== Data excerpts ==
**********

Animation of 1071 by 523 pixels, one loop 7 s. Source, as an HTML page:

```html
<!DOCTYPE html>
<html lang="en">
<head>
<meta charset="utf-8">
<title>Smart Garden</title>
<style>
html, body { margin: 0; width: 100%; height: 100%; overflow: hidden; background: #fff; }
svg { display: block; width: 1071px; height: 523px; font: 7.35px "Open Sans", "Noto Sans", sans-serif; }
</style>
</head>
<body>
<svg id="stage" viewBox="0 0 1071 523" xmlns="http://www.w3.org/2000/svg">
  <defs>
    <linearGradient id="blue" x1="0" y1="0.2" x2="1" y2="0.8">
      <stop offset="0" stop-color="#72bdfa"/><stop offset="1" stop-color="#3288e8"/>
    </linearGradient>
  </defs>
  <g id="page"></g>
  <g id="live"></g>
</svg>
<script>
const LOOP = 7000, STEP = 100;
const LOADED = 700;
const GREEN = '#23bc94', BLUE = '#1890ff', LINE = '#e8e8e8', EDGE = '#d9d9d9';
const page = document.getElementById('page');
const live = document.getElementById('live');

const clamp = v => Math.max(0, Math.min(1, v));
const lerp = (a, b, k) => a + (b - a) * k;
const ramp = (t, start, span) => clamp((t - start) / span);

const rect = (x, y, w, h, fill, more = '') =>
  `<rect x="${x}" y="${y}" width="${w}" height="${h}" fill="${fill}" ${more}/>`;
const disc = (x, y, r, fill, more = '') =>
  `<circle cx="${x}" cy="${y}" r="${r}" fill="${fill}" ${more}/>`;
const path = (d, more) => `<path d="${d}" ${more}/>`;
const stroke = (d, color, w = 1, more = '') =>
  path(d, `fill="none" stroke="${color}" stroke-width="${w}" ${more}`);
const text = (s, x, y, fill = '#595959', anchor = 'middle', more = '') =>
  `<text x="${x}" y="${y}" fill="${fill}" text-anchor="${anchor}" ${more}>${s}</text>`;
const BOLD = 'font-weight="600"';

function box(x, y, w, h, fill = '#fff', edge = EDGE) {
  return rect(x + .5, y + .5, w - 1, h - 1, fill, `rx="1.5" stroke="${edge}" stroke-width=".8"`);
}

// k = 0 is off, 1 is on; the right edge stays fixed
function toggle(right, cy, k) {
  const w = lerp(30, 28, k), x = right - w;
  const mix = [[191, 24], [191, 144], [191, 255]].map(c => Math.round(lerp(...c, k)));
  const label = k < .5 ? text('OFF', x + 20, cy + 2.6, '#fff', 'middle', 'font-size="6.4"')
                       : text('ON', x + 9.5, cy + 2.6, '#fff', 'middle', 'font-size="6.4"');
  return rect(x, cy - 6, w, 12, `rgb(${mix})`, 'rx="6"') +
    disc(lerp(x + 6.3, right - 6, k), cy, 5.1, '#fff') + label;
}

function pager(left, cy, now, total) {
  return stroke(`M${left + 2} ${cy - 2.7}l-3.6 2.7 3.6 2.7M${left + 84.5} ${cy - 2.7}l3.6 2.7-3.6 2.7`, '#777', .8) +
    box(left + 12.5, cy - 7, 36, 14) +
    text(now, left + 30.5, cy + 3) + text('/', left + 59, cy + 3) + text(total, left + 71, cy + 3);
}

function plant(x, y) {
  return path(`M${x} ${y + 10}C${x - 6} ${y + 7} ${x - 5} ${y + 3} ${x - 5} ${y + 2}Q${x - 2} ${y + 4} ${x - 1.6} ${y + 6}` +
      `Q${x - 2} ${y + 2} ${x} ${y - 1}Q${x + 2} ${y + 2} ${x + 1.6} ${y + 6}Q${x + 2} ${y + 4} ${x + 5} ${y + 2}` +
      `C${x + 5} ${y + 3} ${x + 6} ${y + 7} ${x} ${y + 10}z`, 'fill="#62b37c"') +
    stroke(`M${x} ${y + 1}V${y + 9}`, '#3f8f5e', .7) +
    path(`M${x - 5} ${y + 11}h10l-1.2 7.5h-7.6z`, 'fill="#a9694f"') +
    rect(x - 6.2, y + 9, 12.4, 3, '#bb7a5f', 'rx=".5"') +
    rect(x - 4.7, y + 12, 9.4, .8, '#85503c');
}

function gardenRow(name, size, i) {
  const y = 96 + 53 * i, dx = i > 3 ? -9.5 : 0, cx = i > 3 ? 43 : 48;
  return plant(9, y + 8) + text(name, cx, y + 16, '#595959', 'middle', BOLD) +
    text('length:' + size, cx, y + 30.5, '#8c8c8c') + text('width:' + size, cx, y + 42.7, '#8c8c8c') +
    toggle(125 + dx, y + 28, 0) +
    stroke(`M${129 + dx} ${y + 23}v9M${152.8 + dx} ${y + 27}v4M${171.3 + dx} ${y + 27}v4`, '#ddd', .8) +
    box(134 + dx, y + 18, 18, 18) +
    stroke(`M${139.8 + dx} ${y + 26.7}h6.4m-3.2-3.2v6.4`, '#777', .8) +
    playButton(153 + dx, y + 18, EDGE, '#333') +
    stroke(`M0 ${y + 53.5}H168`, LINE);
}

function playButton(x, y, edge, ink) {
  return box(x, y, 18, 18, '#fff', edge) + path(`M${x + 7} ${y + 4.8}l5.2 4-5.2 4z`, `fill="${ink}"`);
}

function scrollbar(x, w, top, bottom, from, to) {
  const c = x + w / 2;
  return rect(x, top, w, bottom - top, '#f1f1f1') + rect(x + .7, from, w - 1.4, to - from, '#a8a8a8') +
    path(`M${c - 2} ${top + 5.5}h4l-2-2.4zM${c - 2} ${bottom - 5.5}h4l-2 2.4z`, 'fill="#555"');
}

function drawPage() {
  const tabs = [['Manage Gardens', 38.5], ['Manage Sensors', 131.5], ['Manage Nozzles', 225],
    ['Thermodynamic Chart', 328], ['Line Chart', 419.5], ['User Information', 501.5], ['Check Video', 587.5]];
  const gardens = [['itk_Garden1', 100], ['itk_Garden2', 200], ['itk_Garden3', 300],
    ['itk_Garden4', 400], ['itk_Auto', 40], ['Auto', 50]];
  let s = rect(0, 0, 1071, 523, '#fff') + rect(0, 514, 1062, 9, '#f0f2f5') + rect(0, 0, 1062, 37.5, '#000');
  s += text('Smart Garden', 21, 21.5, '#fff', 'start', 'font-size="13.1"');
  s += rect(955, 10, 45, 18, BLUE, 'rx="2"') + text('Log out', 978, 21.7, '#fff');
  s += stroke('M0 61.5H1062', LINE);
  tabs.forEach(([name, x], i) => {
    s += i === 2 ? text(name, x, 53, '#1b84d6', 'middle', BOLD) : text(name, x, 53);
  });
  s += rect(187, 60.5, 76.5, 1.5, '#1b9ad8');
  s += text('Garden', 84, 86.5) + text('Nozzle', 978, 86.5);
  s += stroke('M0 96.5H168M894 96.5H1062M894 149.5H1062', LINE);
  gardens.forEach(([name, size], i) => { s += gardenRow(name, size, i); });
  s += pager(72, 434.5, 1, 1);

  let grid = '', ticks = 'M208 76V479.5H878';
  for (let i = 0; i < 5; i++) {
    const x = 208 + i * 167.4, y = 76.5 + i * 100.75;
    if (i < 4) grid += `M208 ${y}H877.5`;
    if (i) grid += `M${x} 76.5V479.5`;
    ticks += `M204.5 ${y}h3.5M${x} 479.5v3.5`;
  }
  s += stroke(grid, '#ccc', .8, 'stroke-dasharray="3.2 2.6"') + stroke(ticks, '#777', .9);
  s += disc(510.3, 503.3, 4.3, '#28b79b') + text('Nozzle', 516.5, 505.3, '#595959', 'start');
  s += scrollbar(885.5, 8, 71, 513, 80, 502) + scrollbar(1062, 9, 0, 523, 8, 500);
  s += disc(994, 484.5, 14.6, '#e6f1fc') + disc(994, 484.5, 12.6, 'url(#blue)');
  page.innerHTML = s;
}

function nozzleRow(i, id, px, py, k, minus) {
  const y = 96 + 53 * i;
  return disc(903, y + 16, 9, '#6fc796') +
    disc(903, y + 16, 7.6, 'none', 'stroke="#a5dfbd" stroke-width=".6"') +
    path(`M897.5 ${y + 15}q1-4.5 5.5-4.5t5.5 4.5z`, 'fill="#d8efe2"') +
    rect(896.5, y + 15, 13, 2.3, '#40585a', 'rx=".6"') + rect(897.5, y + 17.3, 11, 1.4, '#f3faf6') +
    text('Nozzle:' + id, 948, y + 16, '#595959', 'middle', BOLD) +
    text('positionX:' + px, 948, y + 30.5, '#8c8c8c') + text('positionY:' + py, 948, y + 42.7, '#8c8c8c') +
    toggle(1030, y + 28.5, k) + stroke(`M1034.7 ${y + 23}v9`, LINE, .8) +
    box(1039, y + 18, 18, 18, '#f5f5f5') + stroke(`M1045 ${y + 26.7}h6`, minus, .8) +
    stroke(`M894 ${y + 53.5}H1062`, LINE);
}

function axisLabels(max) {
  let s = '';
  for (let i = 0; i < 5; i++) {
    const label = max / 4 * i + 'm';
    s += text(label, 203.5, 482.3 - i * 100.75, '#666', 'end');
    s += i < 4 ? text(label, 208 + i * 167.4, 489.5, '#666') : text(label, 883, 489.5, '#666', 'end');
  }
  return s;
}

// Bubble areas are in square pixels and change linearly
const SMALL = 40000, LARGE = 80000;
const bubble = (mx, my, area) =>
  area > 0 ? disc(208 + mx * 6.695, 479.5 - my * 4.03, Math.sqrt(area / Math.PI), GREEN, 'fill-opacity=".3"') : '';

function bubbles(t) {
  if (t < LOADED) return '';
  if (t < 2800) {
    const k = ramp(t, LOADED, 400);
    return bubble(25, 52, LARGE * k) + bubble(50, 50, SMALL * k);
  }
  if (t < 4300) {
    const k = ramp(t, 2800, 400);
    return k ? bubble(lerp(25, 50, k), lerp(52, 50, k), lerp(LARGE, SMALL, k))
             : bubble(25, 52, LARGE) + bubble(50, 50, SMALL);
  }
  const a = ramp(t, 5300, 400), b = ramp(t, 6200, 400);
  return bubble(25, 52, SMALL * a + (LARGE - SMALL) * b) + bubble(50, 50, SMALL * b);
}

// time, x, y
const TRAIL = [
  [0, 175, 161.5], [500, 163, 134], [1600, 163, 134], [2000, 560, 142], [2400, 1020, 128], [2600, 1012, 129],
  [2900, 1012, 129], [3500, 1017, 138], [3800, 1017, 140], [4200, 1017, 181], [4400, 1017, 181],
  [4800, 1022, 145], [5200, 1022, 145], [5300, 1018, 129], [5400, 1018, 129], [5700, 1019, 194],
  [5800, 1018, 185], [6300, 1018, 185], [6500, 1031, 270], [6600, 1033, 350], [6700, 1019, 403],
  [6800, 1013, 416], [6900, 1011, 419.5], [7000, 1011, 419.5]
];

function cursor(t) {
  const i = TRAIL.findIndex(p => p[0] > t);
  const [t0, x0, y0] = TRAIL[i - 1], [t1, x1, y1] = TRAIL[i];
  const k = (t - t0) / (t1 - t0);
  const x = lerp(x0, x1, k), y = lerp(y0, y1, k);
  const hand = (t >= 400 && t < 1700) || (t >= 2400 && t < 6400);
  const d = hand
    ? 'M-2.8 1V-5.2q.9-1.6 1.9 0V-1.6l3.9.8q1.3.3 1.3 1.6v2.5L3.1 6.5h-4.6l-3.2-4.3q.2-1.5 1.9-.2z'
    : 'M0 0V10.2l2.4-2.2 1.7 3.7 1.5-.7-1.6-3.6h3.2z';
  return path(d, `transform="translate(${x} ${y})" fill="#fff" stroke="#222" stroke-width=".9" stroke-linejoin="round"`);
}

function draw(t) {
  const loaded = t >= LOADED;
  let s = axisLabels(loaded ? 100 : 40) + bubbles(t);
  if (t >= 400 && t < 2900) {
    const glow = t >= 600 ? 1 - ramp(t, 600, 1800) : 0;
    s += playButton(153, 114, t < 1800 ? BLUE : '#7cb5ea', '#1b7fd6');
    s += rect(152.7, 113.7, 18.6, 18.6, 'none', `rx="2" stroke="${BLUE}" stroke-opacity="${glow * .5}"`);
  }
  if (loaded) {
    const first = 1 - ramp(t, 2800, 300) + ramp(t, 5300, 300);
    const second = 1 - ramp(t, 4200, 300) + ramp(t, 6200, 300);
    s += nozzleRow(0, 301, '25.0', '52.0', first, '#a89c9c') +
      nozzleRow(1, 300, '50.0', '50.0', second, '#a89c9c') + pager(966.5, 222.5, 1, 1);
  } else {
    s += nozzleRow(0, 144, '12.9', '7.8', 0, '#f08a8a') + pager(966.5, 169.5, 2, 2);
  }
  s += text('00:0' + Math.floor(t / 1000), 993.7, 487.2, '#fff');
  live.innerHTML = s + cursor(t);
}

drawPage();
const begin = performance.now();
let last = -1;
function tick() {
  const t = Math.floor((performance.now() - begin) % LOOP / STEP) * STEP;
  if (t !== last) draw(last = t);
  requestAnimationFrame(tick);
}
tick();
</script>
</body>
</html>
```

**********

== Task to carry out ==
Every line above that holds the word "rect" is to be found and copied.

== Answer to the exercise ==
const rect = (x, y, w, h, fill, more = '') =>
  `<rect x="${x}" y="${y}" width="${w}" height="${h}" fill="${fill}" ${more}/>`;
  return rect(x + .5, y + .5, w - 1, h - 1, fill, `rx="1.5" stroke="${edge}" stroke-width=".8"`);
  return rect(x, cy - 6, w, 12, `rgb(${mix})`, 'rx="6"') +
    rect(x - 6.2, y + 9, 12.4, 3, '#bb7a5f', 'rx=".5"') +
    rect(x - 4.7, y + 12, 9.4, .8, '#85503c');
  return rect(x, top, w, bottom - top, '#f1f1f1') + rect(x + .7, from, w - 1.4, to - from, '#a8a8a8') +
  let s = rect(0, 0, 1071, 523, '#fff') + rect(0, 514, 1062, 9, '#f0f2f5') + rect(0, 0, 1062, 37.5, '#000');
  s += rect(955, 10, 45, 18, BLUE, 'rx="2"') + text('Log out', 978, 21.7, '#fff');
  s += rect(187, 60.5, 76.5, 1.5, '#1b9ad8');
    rect(896.5, y + 15, 13, 2.3, '#40585a', 'rx=".6"') + rect(897.5, y + 17.3, 11, 1.4, '#f3faf6') +
    s += rect(152.7, 113.7, 18.6, 18.6, 'none', `rx="2" stroke="${BLUE}" stroke-opacity="${glow * .5}"`);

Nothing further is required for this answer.